We receive many questions about holiday entitlement from women who are pregnant or on maternity leave. We hope the below will help answer some of your questions:

Since you are able to take up to 52 weeks of maternity leave, in many cases, it is likely that it will cross from one holiday year to the next. Annual leave cannot be taken whilst you are on maternity leave, however, holiday entitlement does accrue during this period.

The law does not permit statutory leave to be carried over from one holiday year to the next and put simply this therefore means that women on maternity leave may lose some of their holiday entitlement if their accrued holidays extend into a new holiday year. This is the line some employers take, and they therefore refuse to carry over accrued holidays on this basis. However, for a woman to lose her statutory holiday entitlement in this way, simply because she is on maternity leave, is unlawful.

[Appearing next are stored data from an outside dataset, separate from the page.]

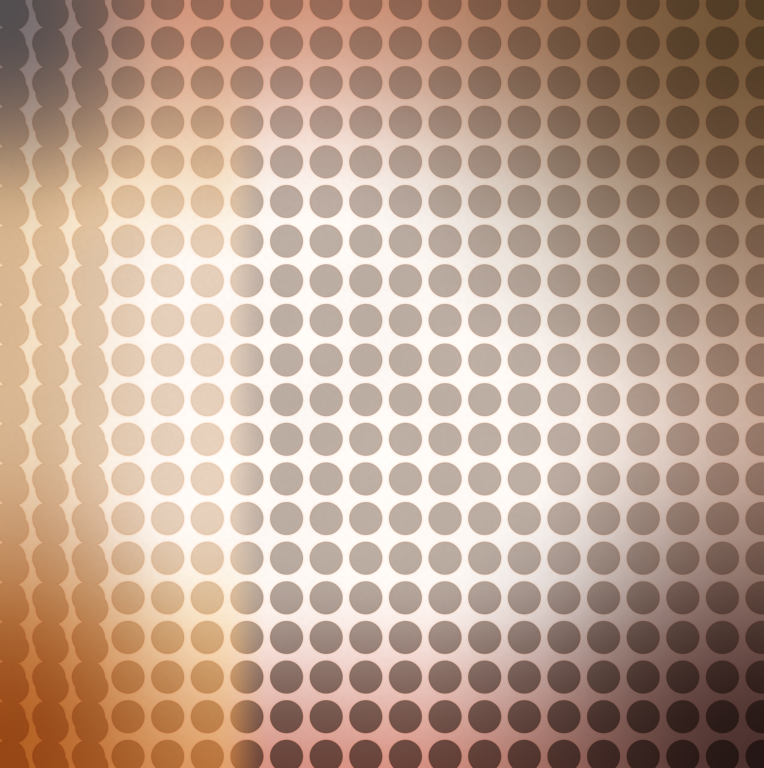
A Shadertoy shader for this background:

```glsl
// Grid of translucent dots over a warm, glowing vignette, with doubled dots at the left.

vec2 hashGradient(vec2 cell) {
    vec2 h = vec2(dot(cell, vec2(127.1, 311.7)), dot(cell, vec2(269.5, 183.3)));
    return 2.0 * fract(sin(h) * 43758.5) - 1.0;
}

float gradientNoise(vec2 p) {
    vec2 i = floor(p), f = fract(p), u = f * f * (3.0 - 2.0 * f);
    vec2 e = vec2(0.0, 1.0);
    return mix(mix(dot(hashGradient(i), f), dot(hashGradient(i + e.yx), f - e.yx), u.x),
               mix(dot(hashGradient(i + e), f - e), dot(hashGradient(i + 1.0), f - 1.0), u.x), u.y);
}

// 1 at the centre, falling smoothly to 0 at the given reach
float glow(vec2 offset, float reach) {
    return 1.0 - smoothstep(0.0, reach, length(offset));
}

vec3 backdrop(vec2 p) {
    float leftSide = 1.0 - smoothstep(0.28, 0.36, p.x);
    vec3 color = vec3(1.0, 0.98, 0.965);

    // Cream haze at the left, tan shade at the right
    color = mix(color, vec3(0.93, 0.84, 0.71), 0.85 * (1.0 - smoothstep(0.0, 0.24, p.x)));
    color = mix(color, vec3(0.76, 0.61, 0.53), 0.8 * smoothstep(0.68, 1.05, p.x));

    // Yellow fringe, then peach bands along top and bottom
    float band = abs(p.y - 0.48);
    float fringe = smoothstep(0.15, 0.33, band) * leftSide;
    color = mix(color, vec3(0.96, 0.86, 0.68), 0.6 * fringe);
    vec3 lowPeach = mix(vec3(0.82, 0.52, 0.46), vec3(0.87, 0.60, 0.37), leftSide);
    vec3 peach = mix(lowPeach, vec3(0.82, 0.58, 0.48), smoothstep(0.4, 0.6, p.y));
    color = mix(color, peach, smoothstep(0.22, 0.55, band));

    // Tinted corners
    color = mix(color, vec3(0.44, 0.33, 0.21), glow(p - 1.0, 0.62));
    color = mix(color, vec3(0.29, 0.19, 0.18), glow(p - vec2(1.0, 0.0), 0.5));
    color = mix(color, vec3(0.71, 0.38, 0.14), glow(p * vec2(1.5, 1.0), 0.48));
    color = mix(color, vec3(0.45, 0.43, 0.45), glow((p - vec2(0.0, 1.0)) * vec2(1.3, 1.0), 0.34));
    return color;
}

// Multiplier that turns the backdrop into dot colour
vec3 dotTint(vec2 p) {
    vec3 warm = mix(vec3(0.90, 0.83, 0.76), vec3(0.83, 0.73, 0.58), 1.0 - smoothstep(0.0, 0.35, p.y));
    vec3 cool = vec3(0.74, 0.695, 0.665) * mix(0.66, 1.0, smoothstep(0.0, 0.3, p.y));
    vec3 tint = mix(warm, cool, smoothstep(0.29, 0.35, p.x));
    return mix(tint, vec3(0.72, 0.71, 0.70), smoothstep(0.72, 0.97, p.y));
}

float gridDistance(vec2 q) {
    return length(q - round(q)) - 0.417;
}

void mainImage(out vec4 fragColor, in vec2 fragCoord) {
    vec2 p = fragCoord / iResolution.y;
    const float pitch = 0.0516;
    vec2 q = (p - vec2(0.1667, 0.944)) / pitch;
    float edge = 0.8 / (iResolution.y * pitch);

    // The three leftmost columns carry a second, slipped print
    float d = gridDistance(q);
    vec2 slipped = q - vec2(0.085, -0.27);
    if (round(slipped.x) < -0.5) d = min(d, gridDistance(slipped));

    float dots = 1.0 - smoothstep(-edge, edge, d);
    float rim = exp(-pow(d / 0.035, 2.0));

    vec3 color = backdrop(p);
    color *= mix(vec3(1.0), dotTint(p), dots);
    color *= mix(vec3(1.0), vec3(1.0, 0.96, 0.93), rim);

    // Faint mottling and grain
    color *= 1.0 + 0.025 * gradientNoise(p * 9.0) + 0.015 * gradientNoise(p * 160.0);
    fragColor = vec4(clamp(color, 0.0, 1.0), 1.0);
}
```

In practice, it is not always possible for a woman to use up their current year’s holiday entitlement before they start maternity leave. An employee must therefore be given the right to take her statutory annual leave either before she goes on maternity leave or on her return (the current statutory minimum is 28 days). If it is not possible or convenient for her to take her holidays prior to her going on maternity leave then she must also have the opportunity to carry holidays over to the next holiday year, if that is the only way she can take it.

In order to avoid any problems at a later stage, once you have told your employer that you are pregnant, it would be good practice for you to ask them to work out how much holiday you have left for the current holiday year and discuss how much you want to take before you go on maternity leave. It is usually the case that an employee will want to use up her holiday entitlement for the holiday year in which her maternity leave starts, often immediately before her maternity leave is due to start. As we have said above, it is not possible to take annual leave and maternity leave at the same time. Therefore, if you give birth early, prior to the holidays being taken or while on annual leave, that leave must stop and your maternity leave will start.

For example, Hannah is a full-time employee, working Monday – Friday, 5 days’ per week.

Her holiday year runs from 1 January – 31 December and her contract states that she gets 20 days’ holiday plus 8 public holidays each year.

Hannah discovers she is pregnant and informs her employer, she is due to have her baby on the 14 October 2016 and this is when she wants her maternity leave to start.

Hannah has already taken 20 days’ holiday in 2016 and would like to use the rest of her entitlement (8 days) before her maternity leave commences, meaning that her last working day will be 4 October 2016.

Hannah’s baby arrives early, on 1 October and her maternity leave therefore commences on that day. As she has been unable to take her remaining leave for 2016, this will be carried over to the next leave year. Hannah wishes to take 52 weeks maternity leave. Therefore, when she returns (on or around 1 October 2017) she will have 8 days’ accrued holiday from 2016 and 21 days’ accrued holiday from 2017 (from 1 January – 1 December 2017), in total 29 days’ holiday which she is able to take prior to returning to work. She will also have a further 7 days to take prior to the end of the leave year.